> **Problem requirements**
Among the lines below, copy each one in which "mint" appears.

> **Collected data**
++++++++++++++++++++

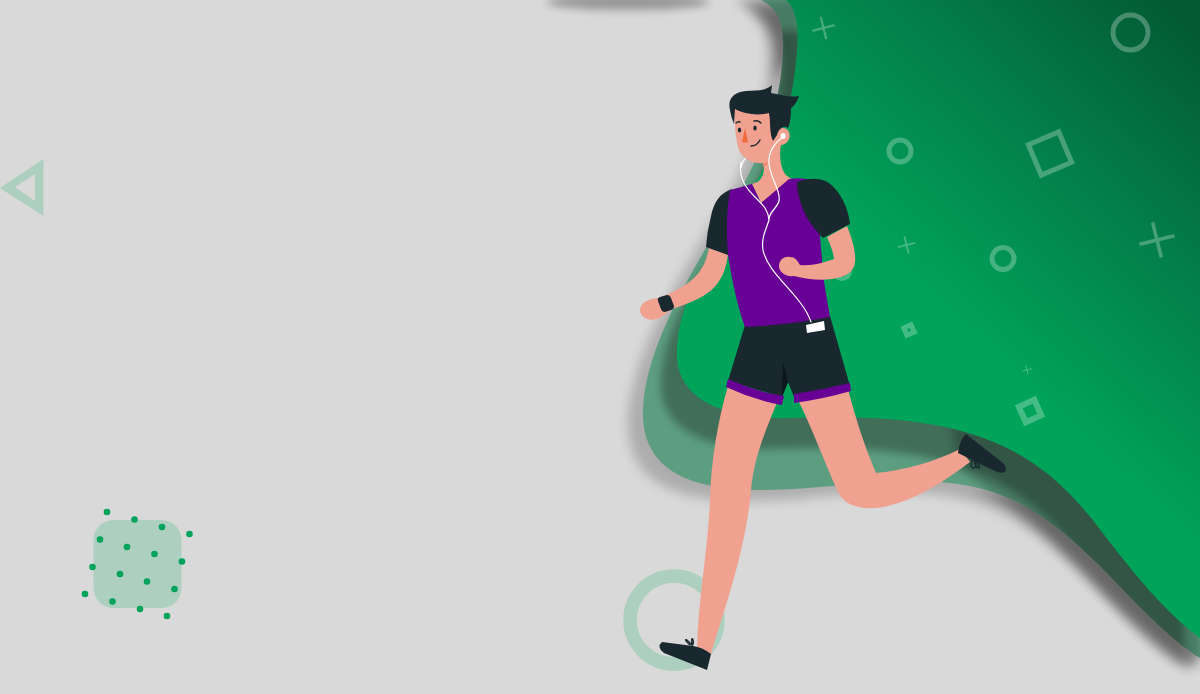
<!DOCTYPE html>
<html lang="en">
<head>
<meta charset="utf-8">
<title>Runner banner</title>
<style>
:root {
  --paper: #d9d9d9;
  --green: #00a35a;
  --green-dark: #035a33;
  --band: #5d9e80;
  --mint: #adcfbf;
  --skin: #f0a190;
  --skin-shade: #e98a72;
  --nose: #f0683c;
  --navy: #18282e;
  --purple: #690096;
  --white: #fff;
}
html, body { margin: 0; height: 100%; overflow: hidden; background: var(--paper); }
.banner { display: block; width: 1200px; height: 694px; }
.paper { fill: var(--paper); }
.band { fill: var(--band); }
.mint { fill: var(--mint); }
.mint-line { fill: none; stroke: var(--mint); }
.dots { fill: var(--green); }
.confetti { fill: none; stroke: var(--white); stroke-opacity: .27; }
.skin { fill: var(--skin); }
.navy { fill: var(--navy); }
.purple { fill: var(--purple); }
.white { fill: var(--white); }
.cord { fill: none; stroke: var(--white); stroke-width: 1.2; stroke-linecap: round; }
.ink { fill: none; stroke: var(--navy); stroke-width: 1.4; stroke-linecap: round; }
</style>
</head>
<body>
<svg class="banner" viewBox="0 0 1200 694" role="img" aria-label="Man with earphones running in front of a green wave">
  <defs>
    <linearGradient id="wave-fill" gradientUnits="userSpaceOnUse" x1="925" y1="300" x2="1190" y2="20">
      <stop offset="0" stop-color="var(--green)"/>
      <stop offset=".5" stop-color="#03804a"/>
      <stop offset="1" stop-color="var(--green-dark)"/>
    </linearGradient>
    <filter id="soft" x="-20%" y="-20%" width="140%" height="140%"><feGaussianBlur stdDeviation="6"/></filter>
    <filter id="softer" x="-20%" y="-200%" width="140%" height="500%"><feGaussianBlur stdDeviation="4"/></filter>
    <path id="band-shape" d="M761 0C786 12 785 40 781 75C772 140 744 185 716 231C688 278 645 350 643 410C641 470 690 490 760 490C830 490 880 476 950 483C1015 490 1055 522 1100 566C1135 602 1170 640 1200 658V0Z"/>
    <path id="wave-shape" d="M786 0C801 12 799 45 793 85C783 150 748 195 715 245C695 280 676 315 677 358C680 405 735 420 790 418C850 416 900 417 950 428C1020 445 1060 476 1102 532C1135 575 1165 612 1200 638V0Z"/>
    <clipPath id="band-clip"><use href="#band-shape"/></clipPath>
    <g id="plus"><path d="M-10 0H10M0 -10V10"/></g>
  </defs>

  <rect class="paper" width="1200" height="694"/>

  <g id="wave">
    <ellipse cx="628" cy="2" rx="82" ry="8" opacity=".3" filter="url(#softer)"/>
    <use href="#band-shape" x="-15" y="11" opacity=".2" filter="url(#soft)"/>
    <path d="M735 0C772 18 780 40 775 80L790 60V0ZM960 486C1040 500 1100 610 1190 668L1200 660V640L1040 500Z" opacity=".4" filter="url(#soft)"/>
    <use class="band" href="#band-shape"/>
    <g clip-path="url(#band-clip)">
      <use href="#wave-shape" x="-16" y="31" opacity=".3" filter="url(#softer)"/>
      <path d="M760 0H800V90L770 150ZM950 425C1040 440 1080 480 1200 634V670L1060 540L960 470Z" opacity=".22" filter="url(#softer)"/>
    </g>
    <use href="#wave-shape" fill="url(#wave-fill)"/>
  </g>

  <g id="confetti" class="confetti">
    <g stroke-width="5">
      <circle cx="1130.500" cy="32.500" r="17.500"/>
      <circle cx="900" cy="151" r="11"/>
      <circle cx="1003" cy="258.500" r="11"/>
      <rect x="-16.500" y="-16.500" width="33" height="33" transform="translate(1050 153.500) rotate(-23)"/>
      <rect x="-8.500" y="-8.500" width="17" height="17" transform="translate(1030 411) rotate(-24)" stroke-width="6"/>
      <rect x="-4" y="-4" width="8" height="8" transform="translate(909 330) rotate(-24)"/>
    </g>
    <use href="#plus" transform="translate(823.500 28) rotate(-14) scale(1.15)" stroke-width="2"/>
    <use href="#plus" transform="translate(906.500 245) rotate(-14) scale(.9)" stroke-width="2"/>
    <use href="#plus" transform="translate(1157 240) rotate(-14) scale(1.8)" stroke-width="2"/>
    <use href="#plus" transform="translate(1027 370) rotate(-14) scale(.5)" stroke-width="2"/>
    <circle cx="842" cy="271" r="8" stroke-width="4"/>
  </g>

  <g id="accents">
    <path class="mint" fill-rule="evenodd" d="M43.500 159V216L0 188ZM35 174L15 187L35 201Z"/>
    <circle class="mint-line" cx="674" cy="620" r="44" stroke-width="13.500"/>
    <rect class="mint" x="93.500" y="520" width="88" height="88" rx="20"/>
    <g class="dots">
      <circle cx="107" cy="512" r="3.300"/><circle cx="134.500" cy="519.500" r="3.300"/><circle cx="162" cy="527" r="3.300"/><circle cx="189.500" cy="534" r="3.300"/>
      <circle cx="100" cy="539.500" r="3.300"/><circle cx="127" cy="547" r="3.300"/><circle cx="154.500" cy="554" r="3.300"/><circle cx="182" cy="561.500" r="3.300"/>
      <circle cx="92.500" cy="567" r="3.300"/><circle cx="120" cy="574" r="3.300"/><circle cx="147" cy="581.500" r="3.300"/><circle cx="174.500" cy="589" r="3.300"/>
      <circle cx="85" cy="594" r="3.300"/><circle cx="112.500" cy="601.500" r="3.300"/><circle cx="140" cy="609" r="3.300"/><circle cx="167" cy="616" r="3.300"/>
    </g>
  </g>

  <g id="runner">
    <g id="back-arm">
      <path class="skin" d="M709 248C704 272 694 284 659 298C651 298 640 302 640 310C641 319 650 322 660 318L672 309C706 298 724 288 728 254Z"/>
      <path class="navy" d="M658 301Q657 298 660 297L667 295Q670 295 671 298L674 306Q674 309 671 310L665 312Q662 312 661 309Z"/>
    </g>

    <g id="back-leg">
      <path class="skin" d="M798 400C812 428 826 466 838 492C846 508 866 511 888 506C920 498 946 480 970 462L960 449C934 462 906 470 876 473C866 450 856 420 848 389Z"/>
      <path class="navy" d="M966 434L1003 463Q1008 469 1005 472Q1001 474 995 471L958 453Q959 441 966 434Z"/>
      <path class="ink" d="M973 459C970 464 971 469 974 468C977 467 976 462 974 460C978 463 981 467 979 468C977 469 975 464 974 460"/>
    </g>

    <g id="front-leg">
      <path class="skin" d="M728 386C718 420 711 460 710 500C708 550 698 600 697 649L711 654C724 610 746 550 751 490C754 456 766 430 778 400Z"/>
      <path class="navy" d="M662 642L693 646Q702 647 711 654L707 670L664 653Q656 647 662 642Z"/>
      <path class="ink" d="M690 645C684 640 685 638 688 641L692 645C691 639 692 637 693 640C694 643 693 645 692 645"/>
    </g>

    <g id="shorts">
      <path class="navy" d="M745 325L830 316L850 386L794 397L788 382L782 397L728 381Z"/>
      <path d="M783 362L782 397L788 382Z" fill="#0b171c"/>
      <path class="purple" d="M728 379Q756 392 784 396L782 405Q754 400 726 387ZM794 394Q822 390 850 383L851 391Q823 399 794 403Z"/>
    </g>

    <path id="neck" class="skin" d="M764 160C765 176 761 182 752 184L761 203L792 179C780 174 779 160 781 140Z"/>
    <path d="M763 163Q770 161 772 157Q770 164 763 167Z" fill="var(--skin-shade)"/>

    <g id="shirt">
      <path class="navy" d="M732 189C720 193 714 202 711 216Q707 232 706 247L728 255L740 215Z"/>
      <path class="purple" d="M730 190Q742 187 752 184L761 203L789 179Q800 177 812 180Q822 195 820 237L824 282L830 317Q788 325 745 327C736 302 732 279 728 255Q725 220 730 190Z"/>
      <path class="navy" d="M797 182C807 178 820 177 829 183C841 192 848 208 850 224L823 238C811 226 798 208 797 182Z"/>
    </g>

    <path id="front-arm" class="skin" d="M827 237L847 226C852 238 856 252 855 262C854 272 846 277 832 279C820 281 806 279 794 276C785 277 779 272 779 266C779 260 784 256 790 257C795 257 797 260 800 265C812 266 822 263 834 259C833 251 830 244 827 237Z"/>

    <g id="head">
      <path class="skin" d="M734 108C735 130 736 144 740 152C746 162 757 164 765 163C774 161 779 153 781 145C788 144 791 138 789 132C787 127 781 127 777 130L774 110Z"/>
      <path class="navy" d="M730 110C727 98 735 92 746 91C757 90 764 92 772 85L771 93C780 94 788 98 799 96C797 102 794 106 791 108C791 117 790 123 788 128C784 125 779 128 777 135L773 141C769 132 771 124 769 113C758 116 744 114 735 109L734 124Q731 117 730 110Z"/>
      <path d="M745 128L742 142Q745 143 748 142Z" fill="var(--nose)"/>
      <ellipse class="navy" cx="739.500" cy="130" rx="1.700" ry="2.500"/>
      <ellipse class="navy" cx="755" cy="128" rx="1.700" ry="2.500"/>
      <path class="ink" d="M736 123Q738 121 740 122M754 121Q758 120 761 123M751 146Q757 146 760 140"/>
    </g>

    <g id="earphones">
      <ellipse class="white" cx="783" cy="136" rx="2.500" ry="3"/>
      <path class="cord" d="M783 137C776 142 768 150 769 164C771 180 781 190 779 201C777 209 769 211 769 220C766 230 761 238 763 250C768 275 802 295 811 322M741 162C738 180 748 190 756 198C764 206 768 210 769 220M741 168Q742 162 745 159"/>
      <path class="white" d="M806 325L824 321L825 330L807 333Z"/>
    </g>
  </g>
</svg>
</body>
</html>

++++++++++++++++++++

> **Reply to the exercise**
  --mint: #adcfbf;
.mint { fill: var(--mint); }
.mint-line { fill: none; stroke: var(--mint); }
    <path class="mint" fill-rule="evenodd" d="M43.500 159V216L0 188ZM35 174L15 187L35 201Z"/>
    <circle class="mint-line" cx="674" cy="620" r="44" stroke-width="13.500"/>
    <rect class="mint" x="93.500" y="520" width="88" height="88" rx="20"/>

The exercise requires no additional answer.